Regular Price 415.00, 275.00
Colonial Dining Room Suites in fine Crotch Ma?
hogany. Sideboard is reproduction of Virginia Colo?
nial model ; China Closet with ornamental lattice on
door; drawer and lower compartment for glass or sil?
verware; Service Table with columns; Extension
Table with finely carved feet and pedestal.? .....
Regular Price 377.00, 285.00 S
English Dining Room Suites in richly figured S
Cuban Mahogany, ornamented with broad band in- P-3
lay; reproduction of Sheraton model,?Sideboard and ?tJ3
Service Table with Etruscan finish brass rails; China Sis
Goset and Extension Table. ?*5
Regular Price 380.00, 300.00 SS
'??? '' -? SBJ .*?? '.? ' 141
m - A ! m ils?i1
illiliilf 11 I
LIVES ON $22,000 A YEAR
Standard Oil Man's Heir Still
Has $4,000,000 Trust Fund.
It ros: Hunt Tiiford Dickinson, rrand
neph??w of Wesley Hunt Tllford. wtio was
? vlre-president of the Standard Oil Com?
pany when he died In March. 1909. ?J42.K? 04
to Uve for two years, according to the
aocounUn* Oled la Um Surrogate s Court
yesterday by Henry M. Tllford, truste?
of the $4.000,000 fund creatrd for the bene?
fit ot the yoiin/? man by the will. The
Instrument ?prodded that the trustee
should I'U?. to the young man's Kuardlan
such [?art of the lifcome "as he deemed
proper'* until Dickinson reached the afre
of twenty-one. After that he was to re?
ceive the whole income until he was thir?
ty-five, when the principal should be paid
I Mr. Tiliord s accounting covered th*
period between Auguat 1, 1910, and No?
vember 9, 1912, but the amount put down
against the support and maintenance of
young Dickinson waa paid out between
September 2. 1910, and September 3, of last
year. During the whole period the prin?
cipal Increased from $3,691.782 92 to $4,081.
116 73. Among the holdings are 1,500
shares of the General Chemical Company.
9.000 ?hares preferred and 1,000 shares
common stock of the Chicago, Milwaukee
i * 8t Paul Hallway. 100 eharea of the,
Removal Jan. ht, 1913
PHOTOGRAPHER OF MEN
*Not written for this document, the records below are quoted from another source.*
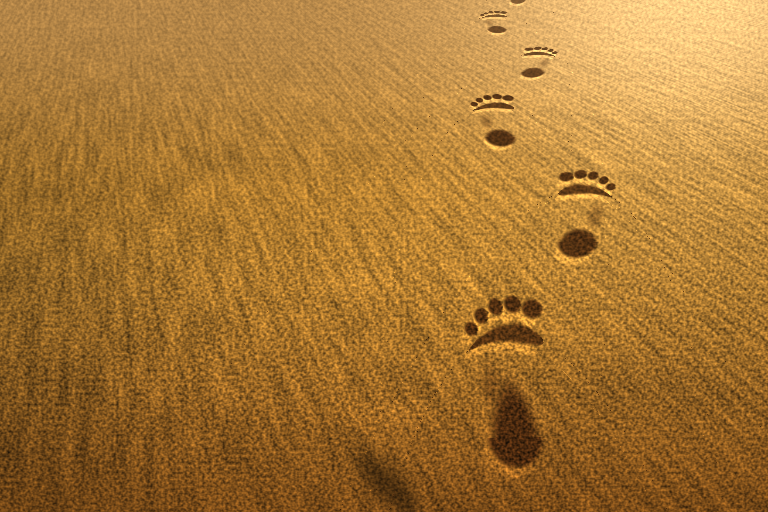
This texture is drawn by a WebGL 1 fragment shader. Its source:

```glsl
precision highp float;
uniform vec2 u_resolution;

#define VANISHING vec2(0.20, 1.30)
#define SUN vec2(1.36, 1.04)
#define SAND_NEAR vec3(0.46, 0.28, 0.09)
#define SAND_MID vec3(0.64, 0.45, 0.17)
#define SAND_FAR vec3(0.70, 0.52, 0.28)
#define SUNLIT vec3(0.36, 0.36, 0.34)
#define SHADOW vec3(0.20, 0.10, 0.035)
#define GRAIN_FREQ 150.0
#define GRAIN_AMOUNT 0.62
#define RIPPLE_FREQ 48.0
#define RIPPLE_AMOUNT 0.26
#define RIM_AMOUNT 0.30

vec2 gradientAt(vec2 cell) {
  float h = fract(sin(dot(cell, vec2(127.1, 311.7))) * 43758.55);
  return vec2(cos(6.2832 * h), sin(6.2832 * h));
}

float gradientNoise(vec2 p) {
  vec2 i = floor(p), f = fract(p);
  vec2 w = f * f * f * (f * (f * 6.0 - 15.0) + 10.0);
  float a = dot(gradientAt(i), f);
  float b = dot(gradientAt(i + vec2(1.0, 0.0)), f - vec2(1.0, 0.0));
  float c = dot(gradientAt(i + vec2(0.0, 1.0)), f - vec2(0.0, 1.0));
  float d = dot(gradientAt(i + vec2(1.0, 1.0)), f - vec2(1.0, 1.0));
  return mix(mix(a, b, w.x), mix(c, d, w.x), w.y);
}

float softEllipse(vec2 p, vec2 radius, float inner, float outer) {
  return 1.0 - smoothstep(inner, outer, length(p / radius));
}

// Foot space: heel at v = 0, ball at v = 1, big toe towards +u
float footprint(vec2 p, vec2 heel, vec2 ball, float width, float side) {
  float v = (p.y - heel.y) / (ball.y - heel.y);
  float u = side * (p.x - mix(heel.x, ball.x, v)) / width;

  // Heel, drawn out towards the arch in near prints
  float nearness = smoothstep(0.11, 0.145, width);
  float reach = v > 0.0 ? mix(0.28, 0.66, nearness) : 0.31;
  float taper = 1.0 - 0.3 * max(v, 0.0);
  float fade = v > 0.0 ? mix(0.65, 0.45, nearness) : 0.8;
  float depth = softEllipse(vec2(u, v), vec2(0.38 * taper, reach), fade, 1.08);

  // Faint outer arch
  depth = max(depth, 0.42 * softEllipse(vec2(u + 0.24, v - 0.5), vec2(0.22, 0.36), 0.1, 1.0));

  // Curved ball, thicker on the inner side
  float bow = 1.02 - 0.5 * (u - 0.08) * (u - 0.08);
  float thickness = (0.085 + 0.09 * u) * sqrt(max(1.0 - 4.0 * u * u, 0.0)) + 0.001;
  float pad = 1.0 - smoothstep(0.6, 1.25, abs(v - bow) / thickness);
  depth = max(depth, 0.92 * pad);

  // Toes fan from little to big
  for (int i = 0; i < 5; i++) {
    float t = float(i) / 4.0;
    vec2 toe = vec2(mix(-0.44, 0.40, pow(t, 1.25)), 1.06 + 0.24 * sin(2.2 * t));
    vec2 radius = vec2(0.09 + 0.055 * t * t, 0.075 + 0.02 * t);
    depth = max(depth, softEllipse(vec2(u, v) - toe, radius, 0.7, 1.15));
  }
  return depth;
}

float trail(vec2 p) {
  float d = footprint(p, vec2(1.006, 0.146), vec2(0.986, 0.346), 0.146, 1.0);
  d = max(d, footprint(p, vec2(1.129, 0.527), vec2(1.145, 0.629), 0.107, -1.0));
  d = max(d, footprint(p, vec2(0.977, 0.732), vec2(0.963, 0.793), 0.082, 1.0));
  d = max(d, 0.9 * footprint(p, vec2(1.041, 0.859), vec2(1.055, 0.895), 0.0625, -1.0));
  d = max(d, 0.8 * footprint(p, vec2(0.971, 0.943), vec2(0.965, 0.969), 0.051, 1.0));
  return max(d, 0.7 * footprint(p, vec2(1.012, 1.0), vec2(1.02, 1.025), 0.04, -1.0));
}

void main() {
  vec2 p = gl_FragCoord.xy / u_resolution.y;
  p.x *= 1.5 * u_resolution.y / u_resolution.x;
  float range = VANISHING.y - p.y;

  // Broad sunlight across the beach
  vec3 sand = mix(SAND_NEAR, SAND_MID, smoothstep(-0.1, 0.55, p.y));
  sand = mix(sand, SAND_FAR, smoothstep(0.6, 1.0, p.y));
  float glow = exp(-2.6 * dot(p - SUN, p - SUN) / 0.42);
  sand += SUNLIT * glow * vec3(0.9, 0.85, 0.75);
  sand *= 1.0 + 0.12 * exp(-5.0 * dot(p - vec2(0.85, 0.5), p - vec2(0.85, 0.5)));
  sand *= 1.0 - 0.14 * smoothstep(0.45, 0.0, p.x) * smoothstep(1.0, 0.4, p.y);

  // Ripples running to the vanishing point
  vec2 ground = vec2((p.x - VANISHING.x) / range, log(range));
  float ripple = gradientNoise(vec2(ground.x * RIPPLE_FREQ, ground.y * 9.0));
  ripple += 0.6 * gradientNoise(vec2(ground.x * RIPPLE_FREQ * 2.1, ground.y * 22.0) + 17.0);
  float rippleFade = mix(0.35, 1.0, smoothstep(0.3, 0.65, range));

  // Coarse grains near, fine grains far
  float grain = gradientNoise(p * GRAIN_FREQ);
  grain += 0.6 * gradientNoise(p * GRAIN_FREQ * vec2(1.5, 1.8) + 41.0);
  float grainFade = mix(0.28, 1.0, smoothstep(0.3, 1.15, range));
  float relief = RIPPLE_AMOUNT * ripple * rippleFade + GRAIN_AMOUNT * grain * grainFade;
  sand *= 1.0 + relief;

  // Shallow hollow at the lower edge, with a lit crest
  vec2 hollow = p - vec2(0.76, 0.05);
  hollow.x += 0.6 * hollow.y;
  sand *= 1.0 - 0.42 * softEllipse(hollow, vec2(0.07, 0.11), 0.1, 1.0);
  sand *= 1.0 + 0.14 * softEllipse(p - vec2(0.75, 0.2), vec2(0.12, 0.06), 0.0, 1.0);

  // Pressed prints and their lit rims
  float scale = mix(1.0, 0.22, smoothstep(0.1, 0.95, p.y));
  float depth = trail(p + 0.003 * scale * vec2(grain, ripple));
  float rim = max(trail(p + vec2(0.012, 0.022) * scale) - depth, 0.0);
  sand *= 1.0 + RIM_AMOUNT * rim;
  vec3 pressed = SHADOW * (1.0 + 1.1 * grain * grainFade) + 0.12 * sand;
  sand = mix(sand, pressed, clamp(depth * (0.93 + 0.3 * grain * (1.0 - depth)), 0.0, 1.0));

  gl_FragColor = vec4(clamp(sand, 0.0, 1.0), 1.0);
}
```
from Singer Building, 149 Broadway, to
Trinity Building. 111 Broadway
MAKF.K Of MEN'S "PORT?Ari*
National City Bank and 841 ?hares of th?
Standard Oil Company of New Jersey/.